Recently, I have been feeling out-of-sorts more than usual, and sunk in a sort of spiritual case of the doldrums.  So, I figured I needed to return once again to my old habits of reading more, crocheting less (though I’m backed way up with craft projects!), and writing poetry again.  As it so chanced, I got Elizabeth Lesser’s book Broken Open:  How Difficult Times Can Help Us Grow off one of my library websites.

Now, when I read a self-help book, even a more spiritually-inclined one, it’s a rare day.  I automatically have my critical claws out for grammar and punctuation and style errors, since many such books are self-forgiving in their copy editing.  And as expected, I found a number of mistakes and one nearly unforgiveable error–to an English teacher, anyway–in which T. S. Eliot was quoted or referred to knowledgeably, apparently, but spelled T. S. Elliot.  These sorts of things always make me suspicious of the author, because I reason that if their message is so vital and earth-shaking, they could at least eliminate errors and distractions, somewhat in the way that the first steps of any spiritual routine that I am aware of first concentrates on accuracy and repetition of some chant or discipline or physical exercise done correctly, which them later morphs into a higher reality.  Maybe Lesser reasoned that she was already on a higher level and so didn’t need to be cautious about her basics, but that didn’t wash with me.  The book wasn’t done with me, however.

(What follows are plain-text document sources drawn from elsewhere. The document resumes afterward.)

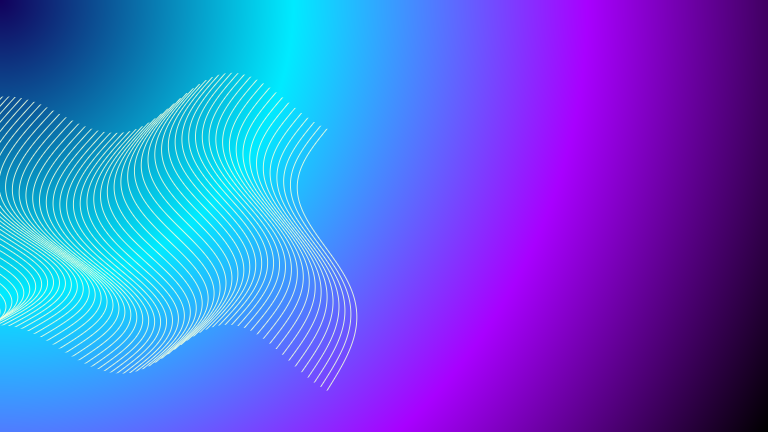
Reproduce this background procedurally as a Shadertoy shader.

```glsl
const float TAU = 6.2831853;
const int LINE_COUNT = 61;
const float LINE_HALF_WIDTH = 0.0011;

const vec3 NAVY   = vec3(0.07, 0.00, 0.36);
const vec3 CYAN   = vec3(0.00, 0.92, 1.00);
const vec3 VIOLET = vec3(0.66, 0.00, 1.00);
const vec3 BLACK  = vec3(0.00, 0.00, 0.00);
const vec3 CREAM  = vec3(0.94, 1.00, 0.87);

// Four evenly spaced colour stops, t in 0..1
vec3 gradient(float t) {
    float k = clamp(t, 0.0, 1.0) * 3.0;
    vec3 color = mix(NAVY, CYAN, clamp(k, 0.0, 1.0));
    color = mix(color, VIOLET, clamp(k - 1.0, 0.0, 1.0));
    return mix(color, BLACK, clamp(k - 2.0, 0.0, 1.0));
}

// Height of the wavy path on which the strands begin
float startHeight(float x) {
    float wave = 0.238 - 0.0694 * cos(TAU * (x - 0.537) / 0.528);
    return wave + 0.055 * (1.0 - smoothstep(0.0, 0.28, x));
}

// Sideways S-shaped swing of a strand, s in 0..1 along its height
float swing(float s, float u) {
    float skew = mix(0.14, -0.04, u);
    float phase = s - skew * sin(0.5 * TAU * s);
    return -mix(0.127, 0.069, u) * sin(TAU * phase);
}

// Coverage of the strand at position u across the ribbon
float strand(vec2 p, float u, float pixel) {
    float startX = mix(-0.127, 0.757, u);
    float startY = startHeight(startX);
    float span = mix(0.516, 0.606, u);
    float s = (p.y - startY) / span;

    // Perpendicular distance from the local slope
    float step_ = 0.004;
    float offset = swing(s, u);
    float slope = (swing(s + step_, u) - offset) / (step_ * span);
    float dist = abs(p.x - startX - offset) / sqrt(1.0 + slope * slope);

    float line = clamp((LINE_HALF_WIDTH - dist) / pixel + 0.5, 0.0, 1.0);
    float ends = min(p.y - startY, startY + span - p.y);
    return line * clamp(ends / pixel + 0.5, 0.0, 1.0);
}

// Ribbon of overlapping strands
float ribbon(vec2 p, float pixel) {
    float gap = 1.0;
    for (int i = 0; i < LINE_COUNT; i++) {
        float u = float(i) / float(LINE_COUNT - 1);
        gap *= 1.0 - 0.9 * strand(p, u, pixel);
    }
    return 1.0 - gap;
}

void mainImage(out vec4 fragColor, in vec2 fragCoord) {
    // Height units measured from the upper left corner
    float pixel = 1.0 / iResolution.y;
    vec2 p = vec2(fragCoord.x, iResolution.y - fragCoord.y) * pixel;
    float diagonal = length(iResolution.xy) * pixel;

    vec3 color = gradient(length(p) / diagonal);
    color = mix(color, CREAM, ribbon(p, pixel));
    fragColor = vec4(color, 1.0);
}
```
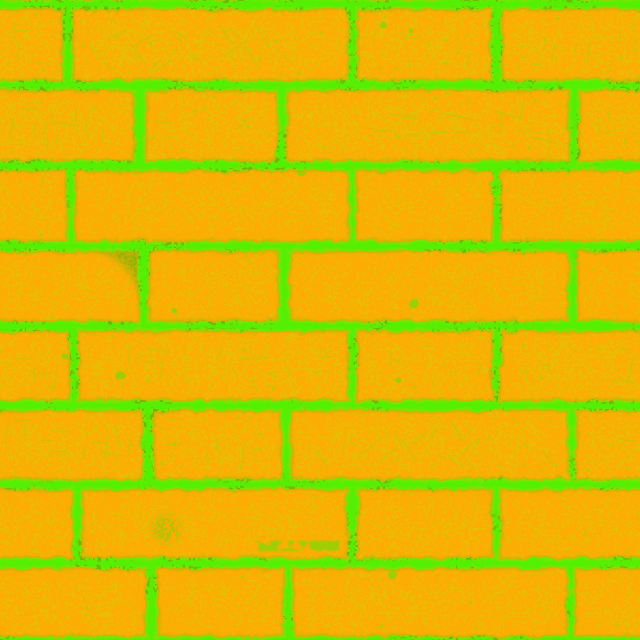
This texture is drawn by a Shadertoy shader. Its source:

```glsl
// Worn brick wall: orange blocks in eight staggered courses with ragged green mortar.

const int COURSES = 8;
const float COURSE_HEIGHT = 0.1245;
const float TOP_JOINT = 0.0065;
const float COURSE_BOW = 0.005;
const float BED_HALF = 0.0078;          // half width of the horizontal joints
const vec2 HEAD_HALF = vec2(0.0050, 0.0088); // range for the vertical joints
const vec3 EVEN_HEADS = vec3(0.106, 0.551, 0.776);
const vec3 ODD_HEADS = vec3(0.216, 0.439, 0.898);
const vec3 EVEN_DRIFT = vec3(0.0025, 0.0, 0.0);
const vec3 ODD_DRIFT = vec3(0.003, 0.0017, -0.0008);
const float GRAIN_CELLS = 380.0;
const float SCRATCH_CELLS = 36.0;
const float SCRATCH_HALF = 0.0009;

const vec3 ORANGE = vec3(0.99, 0.675, 0.01);
const vec3 YELLOW = vec3(0.91, 0.74, 0.02);
const vec3 RIM = vec3(0.77, 0.70, 0.02);
const vec3 LIME = vec3(0.62, 0.81, 0.02);
const vec3 LEAF = vec3(0.49, 0.89, 0.02);
const vec3 GREEN = vec3(0.33, 0.94, 0.01);
const vec3 MOSS = vec3(0.44, 0.70, 0.02);

float hash(vec2 p) {
    p = fract(p * vec2(0.1031, 0.1137));
    p += dot(p, p.yx + 33.33);
    return fract((p.x + p.y) * p.x * 17.0);
}

vec2 hash2(vec2 p) {
    return vec2(hash(p + 7.3), hash(p.yx + 91.7));
}

float noise(vec2 p) {
    vec2 i = floor(p), f = fract(p);
    f = f * f * (3.0 - 2.0 * f);
    return mix(mix(hash(i), hash(i + vec2(1, 0)), f.x),
               mix(hash(i + vec2(0, 1)), hash(i + vec2(1, 1)), f.x), f.y);
}

// Cellular spots: a share of the cells holds one irregular dot.
float spots(vec2 p, float cells, float share, float radius, float soft) {
    vec2 q = p * cells, base = floor(q);
    float ragged = 0.7 + 0.6 * noise(p * 190.0), nearest = 1.0;
    for (int k = 0; k < 9; k++) {
        vec2 c = base + vec2(k % 3 - 1, k / 3 - 1);
        if (hash(c + 41.0) > share) continue;
        float size = radius * (0.5 + hash(c + 13.0)) * ragged;
        nearest = min(nearest, length(q - c - hash2(c)) / cells - size);
    }
    return 1.0 - smoothstep(-soft, soft, nearest);
}

// Short strokes, mostly along the axes, turned by slant.
float scratches(vec2 p, float slant, float share, float soft) {
    vec2 q = p * SCRATCH_CELLS, base = floor(q);
    float nearest = 1.0;
    for (int k = 0; k < 9; k++) {
        vec2 c = base + vec2(k % 3 - 1, k / 3 - 1);
        if (hash(c + 5.0) > share) continue;
        vec2 h = hash2(c + 23.0);
        float a = slant + 1.5708 * step(0.5, h.x) + 0.5 * (h.y - 0.5);
        vec2 v = mat2(cos(a), -sin(a), sin(a), cos(a)) * (q - c - hash2(c));
        v.x = max(abs(v.x) - 0.15 - 0.6 * h.y, 0.0);
        nearest = min(nearest, length(v) / SCRATCH_CELLS);
    }
    return 1.0 - smoothstep(SCRATCH_HALF - soft, SCRATCH_HALF + soft, nearest);
}

void mainImage(out vec4 fragColor, in vec2 fragCoord) {
    vec2 p = fragCoord / iResolution.xy;
    p.y = 1.0 - p.y; // courses are counted from the top
    float soft = 0.8 / iResolution.y;

    // Bed joints, and the course this point lies in
    float course = -1.0, joint = 1.0;
    for (int k = 0; k <= COURSES; k++) {
        float n = float(k);
        float y = TOP_JOINT + COURSE_HEIGHT * n + COURSE_BOW * sin(3.14159 * n / float(COURSES));
        course += step(y, p.y);
        joint = min(joint, abs(p.y - y) - BED_HALF);
    }

    // Head joints, and the brick within the course
    bool odd = mod(course, 2.0) > 0.5;
    vec3 heads = odd ? ODD_HEADS + ODD_DRIFT * course : EVEN_HEADS + EVEN_DRIFT * course;
    float brick = 0.0;
    for (int k = 0; k < 3; k++) {
        float halfWidth = mix(HEAD_HALF.x, HEAD_HALF.y, hash(vec2(course + 3.0, k) * 5.7));
        brick += step(heads[k], p.x);
        joint = min(joint, abs(p.x - heads[k]) - halfWidth);
    }
    vec2 id = vec2(course, mod(brick, 3.0));
    joint += 0.005 * (noise(p * 55.0) - 0.5) + 0.004 * (noise(p * 170.0) - 0.5);

    // Brick face: fine grain, yellower towards the middle
    float grain = noise(p * GRAIN_CELLS);
    float cloud = noise(p * vec2(70.0, 28.0));
    float inner = smoothstep(0.008, 0.035, joint);
    float worn = mod(course, 4.0) < 2.0 ? 1.0 : 0.0;
    float tint = smoothstep(0.42, 0.85, grain + 0.22 * (cloud - 0.5) + 0.10 * inner + 0.06 * worn - 0.08);
    vec3 col = mix(ORANGE, YELLOW, tint);

    // Wear: scratches on the rough courses, chips and specks anywhere
    float slant = hash(id * 3.1 + 2.0) > 0.75 ? 0.8 : 0.0;
    float share = worn * inner * smoothstep(0.25, 0.75, noise(p * vec2(17.0, 24.0) + 4.0));
    col = mix(col, mix(YELLOW, LIME, 0.55), 0.85 * scratches(p, slant, share, soft));
    col = mix(col, mix(YELLOW, LIME, 0.5), spots(p, 42.0, 0.07 + 0.16 * worn, 0.0019, soft));
    col = mix(col, LIME, spots(p + 0.37, 9.0, 0.10, 0.0065, soft));

    // Stains: a mossy corner, a round smudge and a smeared streak
    vec2 corner = max(vec2(0.222 - p.x, p.y - 0.388), 0.0) / 0.095;
    float wedge = 1.0 - smoothstep(0.85, 1.25, sqrt(corner.x) + sqrt(corner.y));
    wedge *= step(p.x, 0.222) * step(0.388, p.y);
    col = mix(col, mix(MOSS, RIM, grain), wedge);
    float smudge = 1.0 - smoothstep(0.010, 0.034, length(p - vec2(0.26, 0.826)));
    col = mix(col, mix(LIME, RIM, 0.5), 0.9 * smudge * smoothstep(0.35, 0.65, grain));
    vec2 streak = abs(p - vec2(0.465, 0.853)) - vec2(0.064, 0.007);
    float smear = 1.0 - smoothstep(-0.002, 0.004, max(streak.x, streak.y));
    col = mix(col, LIME, smear * smoothstep(0.3, 0.55, noise(p * 110.0)));

    // Mortar: dull rim, pale border, bright core and dark crumbs
    col = mix(col, RIM, 0.75 * (1.0 - smoothstep(0.0, 0.006, joint)));
    vec3 mortar = mix(GREEN, LEAF, smoothstep(-0.0055, -0.0005, joint));
    float crumbs = smoothstep(0.58, 0.78, noise(p * 300.0 + 9.0)) * smoothstep(0.45, 0.7, noise(p * 22.0));
    mortar = mix(mortar, MOSS, crumbs * smoothstep(-0.007, -0.002, joint));
    col = mix(mortar, col, smoothstep(-soft, soft, joint));
    fragColor = vec4(col, 1.0);
}
```
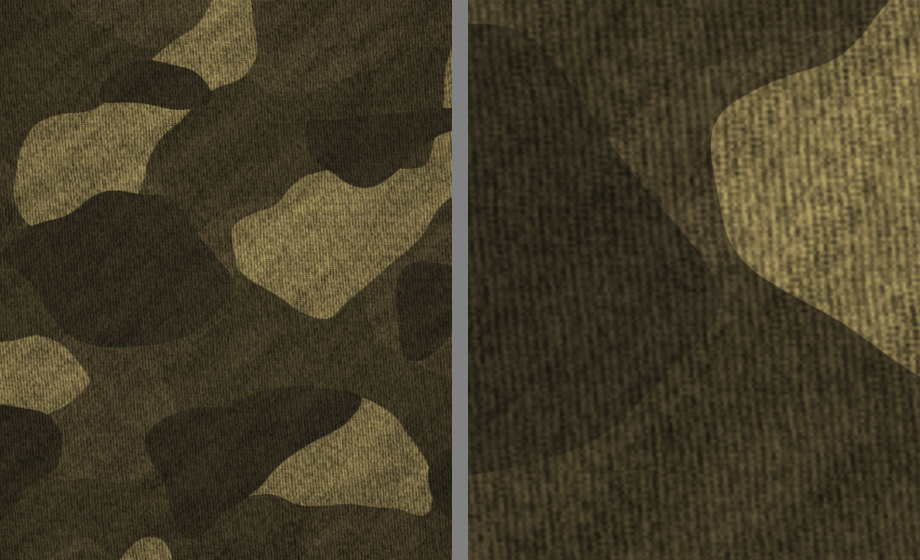
Left, the full canvas; right, a detail of the centre.
This texture is drawn by a WebGL 2 fragment shader. Its source:

```glsl
#version 300 es
precision highp float;
// Four-tone camouflage printed on fine ribbed jersey.
// Each print layer is a warped sum of plane waves cut at a level, so its area
// stays steady; ribs, stitches, slanted slubs and soft folds then shade it.

uniform vec2 u_resolution;
out vec4 fragColor;

const float TAU = 6.2831853;

// Print colours
const vec3 OLIVE = vec3(0.212, 0.187, 0.122);
const vec3 BROWN = vec3(0.248, 0.216, 0.143);
const vec3 DARK  = vec3(0.167, 0.149, 0.102);
const vec3 LIGHT = vec3(0.428, 0.379, 0.241);

// Print shapes: cycles per canvas height, and cut levels in deviations
const vec2  PATCH_FREQ  = vec2(1.95, 2.95);
const int   WAVES       = 9;
const float BROWN_LEVEL = 0.35;
const float LIGHT_LEVEL = 0.62;
const float DARK_LEVEL  = 0.68;
const float WARP_FREQ   = 4.5;
const float WARP_SIZE   = 0.055;
const float LOBE_FREQ   = 11.0;
const float LOBE_SIZE   = 0.020;
const float EDGE_PIXELS = 0.8;

// Cloth
const float RIB_FREQ    = 186.0;
const float RIB_LEAN    = 0.09;
const float RIB_WOBBLE  = 0.40;
const float RIB_DEPTH   = 0.15;
const float STITCH      = 0.40;
const float GRAIN       = 0.42;
const float SLUB_ANGLE  = 0.66;
const float SLUB_DEPTH  = 0.22;
const float FOLD_DEPTH  = 0.14;
const float VIGNETTE    = 0.14;

float hash(vec2 p) {
    return fract(sin(dot(p, vec2(127.1, 311.7))) * 43758.5453);
}

float valueNoise(vec2 p) {
    vec2 cell = floor(p), f = fract(p);
    f = f * f * f * (f * (f * 6.0 - 15.0) + 10.0);
    float low  = mix(hash(cell), hash(cell + vec2(1.0, 0.0)), f.x);
    float high = mix(hash(cell + vec2(0.0, 1.0)), hash(cell + 1.0), f.x);
    return mix(low, high, f.y);
}

vec2 noiseOffset(vec2 q) {
    return 2.0 * vec2(valueNoise(q), valueNoise(q + 31.7)) - 1.0;
}

// Smooth random field with mean 0 and deviation 1
float patchField(vec2 p, float seed) {
    vec2 bend = WARP_SIZE * noiseOffset(p * WARP_FREQ + seed * 7.3);
    vec2 lobe = LOBE_SIZE * noiseOffset(p * LOBE_FREQ + seed * 3.9);
    p += bend + lobe;
    float sum = 0.0;
    for (int i = 0; i < WAVES; i++) {
        float n = float(i);
        float angle = 0.5 * TAU * (n + hash(vec2(n, seed))) / float(WAVES);
        float size = mix(0.7, 1.2, hash(vec2(n + 20.0, seed)));
        vec2 wave = PATCH_FREQ * size * vec2(cos(angle), sin(angle));
        sum += cos(TAU * (dot(wave, p) + hash(vec2(n + 40.0, seed))));
    }
    return sum / sqrt(0.5 * float(WAVES));
}

// Coverage of the part of a field above a level, with a smooth edge
float cover(float field, float level) {
    float width = EDGE_PIXELS * fwidth(field) + 1e-5;
    return smoothstep(-width, width, field - level);
}

vec3 printColour(vec2 p) {
    vec3 c = mix(OLIVE, BROWN, cover(patchField(p, 3.0), BROWN_LEVEL));
    c = mix(c, LIGHT, cover(patchField(p, 8.0), LIGHT_LEVEL));
    return mix(c, DARK, cover(patchField(p, 14.0), DARK_LEVEL));
}

// Near-vertical ribs broken into stitches and fibre grain
float knit(vec2 p) {
    float across = (p.x + RIB_LEAN * p.y) * RIB_FREQ;
    across += RIB_WOBBLE * valueNoise(p * vec2(24.0, 30.0));
    float fade = 1.0 - smoothstep(0.5, 1.0, fwidth(across));
    float rib = cos(TAU * across) * fade;
    float stitch = valueNoise(vec2(across * 1.6, p.y * 170.0)) - 0.5;
    float grain = valueNoise(p * 490.0 + 9.0) - 0.5;
    return RIB_DEPTH * rib + STITCH * stitch + GRAIN * grain;
}

// Slanted uneven yarn streaks with thin dark creases, and broad folds
float slubs(vec2 p) {
    float c = cos(SLUB_ANGLE), s = sin(SLUB_ANGLE);
    vec2 q = vec2(c * p.x + s * p.y, c * p.y - s * p.x);
    q.y += 0.02 * valueNoise(q * 9.0);
    float streak = valueNoise(q * vec2(10.0, 42.0)) - 0.5;
    float ridge = 1.0 - abs(2.0 * valueNoise(q * vec2(8.0, 27.0) + 17.0) - 1.0);
    float crease = smoothstep(0.75, 1.0, ridge) - 0.3;
    float fold = valueNoise(p * 3.2 + 5.0) - 0.5;
    return SLUB_DEPTH * (streak - 0.3 * crease) + FOLD_DEPTH * fold;
}

void main() {
    vec2 p = gl_FragCoord.xy / u_resolution.y;
    vec2 centred = gl_FragCoord.xy / u_resolution - 0.5;
    float shade = 1.0 + knit(p) + slubs(p);
    shade *= 1.04 - VIGNETTE * 2.0 * dot(centred, centred);
    fragColor = vec4(printColour(p) * shade, 1.0);
}
```
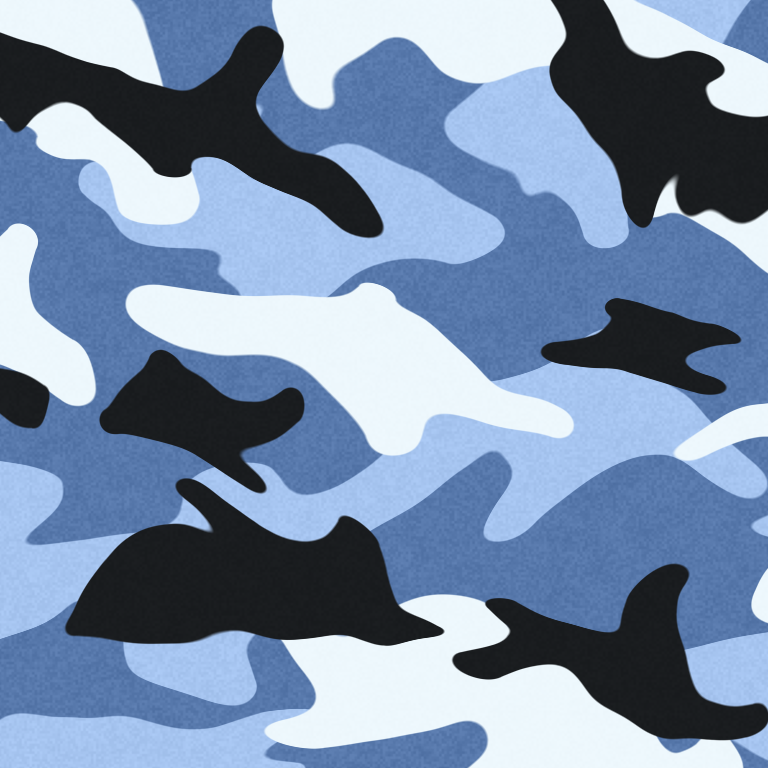
Write a WebGL 1 fragment shader that draws this pattern.

```glsl
precision highp float;
// Blue, white and black camouflage cloth: layers of lobed, branching blotches.

uniform vec2 u_resolution;

#define WARP 0.40     // broad bending of the blotches, in cells
#define RIPPLE 0.10   // small knobs along the outlines, in cells
#define JITTER 0.55   // scatter of the blotch centres, in cells
#define JOIN 0.10     // rounding where limbs meet, in cells
#define SPREAD 1.7    // range of blotch headings, in radians
#define EDGE 0.0015   // half width of the outline, in canvas units
#define GRAIN 0.14    // strength of the cloth grain

const vec3 BLUE  = vec3(0.34, 0.47, 0.67);
const vec3 LIGHT = vec3(0.65, 0.77, 0.94);
const vec3 WHITE = vec3(0.93, 0.97, 0.99);
const vec3 BLACK = vec3(0.10, 0.11, 0.12);
const float HALF_PI = 1.5708;

vec2 hash2(vec2 p) {
  vec3 h = fract(p.xyx * vec3(0.1031, 0.1030, 0.0973));
  h += dot(h, h.yzx + 33.33);
  return fract((h.xx + h.yz) * h.zy);
}

// Two channels of smooth value noise
vec2 noise2(vec2 p) {
  vec2 i = floor(p), f = fract(p);
  f = f * f * f * (f * (f * 6.0 - 15.0) + 10.0);
  vec2 low  = mix(hash2(i), hash2(i + vec2(1.0, 0.0)), f.x);
  vec2 high = mix(hash2(i + vec2(0.0, 1.0)), hash2(i + 1.0), f.x);
  return mix(low, high, f.y);
}

float smoothMin(float a, float b, float k) {
  float h = max(k - abs(a - b), 0.0) / k;
  return min(a, b) - 0.25 * k * h * h;
}

vec2 direction(float angle) {
  return vec2(cos(angle), sin(angle));
}

// Distance to a tapered, round-ended limb
float limb(vec2 p, vec2 root, vec2 span, float rootRadius, float tipRadius) {
  vec2 v = p - root;
  float t = clamp(dot(v, span) / dot(span, span), 0.0, 1.0);
  return length(v - span * t) - mix(rootRadius, tipRadius, t);
}

// One blotch: a two-part spine with a shorter arm on either side
float blotch(vec2 p, vec2 id) {
  vec2 traits = hash2(id + 7.0);
  float size = mix(0.7, 1.25, traits.x);
  float heading = SPREAD * (traits.y - 0.5);
  float d = 1.0;
  for (int i = 0; i < 4; i++) {
    float n = float(i);
    float isArm = mod(n, 2.0);
    vec2 roll = hash2(id + 19.0 * (n + 1.0));
    vec2 shape = hash2(id + vec2(43.0, 11.0) * (n + 1.0));
    float angle = heading + n * HALF_PI + 1.1 * (roll.x - 0.5);
    float reach = size * mix(0.42, 0.30, isArm) * mix(0.75, 1.25, roll.y);
    vec2 root = direction(heading) * isArm * size * 0.4 * (shape.x - 0.5);
    float tip = size * mix(0.045, 0.10, shape.y);
    d = smoothMin(d, limb(p, root, direction(angle) * reach, 0.115 * size, tip), JOIN);
  }
  return d;
}

// Distance to a layer of blotches, one per jittered cell of a tilted, bent grid
float blotchLayer(vec2 p, vec2 cell, float tilt, float seed) {
  vec2 along = direction(tilt);
  vec2 q = vec2(dot(p, along), dot(p, vec2(-along.y, along.x))) / cell + seed;
  q += WARP * (noise2(q * 1.9) - 0.5) + RIPPLE * (noise2(q * 5.0 + 9.0) - 0.5);
  vec2 home = floor(q);
  float d = 1.0;
  for (int y = -1; y <= 1; y++) {
    for (int x = -1; x <= 1; x++) {
      vec2 id = home + vec2(float(x), float(y));
      vec2 centre = id + 0.5 + JITTER * (hash2(id) - 0.5);
      d = smoothMin(d, blotch(q - centre, id), JOIN);
    }
  }
  return d * sqrt(cell.x * cell.y);
}

void main() {
  float side = min(u_resolution.x, u_resolution.y);
  vec2 p = gl_FragCoord.xy / side;
  float soft = max(EDGE, 0.75 / side);

  // Dye layers, from the ground colour up
  float light = blotchLayer(p, vec2(0.66, 0.40), 0.30, 23.0) - 0.008;
  float white = blotchLayer(p, vec2(0.60, 0.40), -0.25, 61.0) - 0.005;
  float black = blotchLayer(p, vec2(0.46, 0.37), -0.10, 107.0);
  vec3 color = mix(LIGHT, BLUE, smoothstep(-soft, soft, light));
  color = mix(WHITE, color, smoothstep(-soft, soft, white));
  color = mix(BLACK, color, smoothstep(-soft, soft, black));

  // Cloth grain, strongest on the blue dyes
  float grain = noise2(p * 300.0).x + 0.3 * noise2(p * 40.0).y - 0.65;
  color += GRAIN * grain * color.b * (1.0 - color.r);

  gl_FragColor = vec4(color, 1.0);
}
```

Sure enough, once I started reading, my old friend synchronicity gave me a visit.  As Lesser more or less quotes the prophet of synchronicity (that prophet being Carl Jung), what is not brought to consciousness returns to us as fate.  Thus, all the many things I’d been meaning to have another look at popped up at once in the references in her book.  There was Jung, Joseph Campbell (yes, the mythologizing Hero With a Thousand Faces Joseph Campbell), Rainer Maria Rilke, whom I’d also checked out before opening her book, and various other not-new-but-surprisingly-recurring items.  So, I kept reading.  It was an uneven book, but helpful and except for what I believe she herself calls a few “hippy-dippy” moments, for which anyone can be forgiven who’s writing about such intangibles as spirit and its manifestations, a restorative read.  After reading her, I went back to the two-disc set of DVDs in which Joseph Campbell was interviewed before the end of his life by Bill Moyers.  Though their conversation is dense with reference and complicated points in storytelling, it’s an enlightening and provocative set of interviews, and well worth anyone’s time who wants to feel more in tune with humanity in general.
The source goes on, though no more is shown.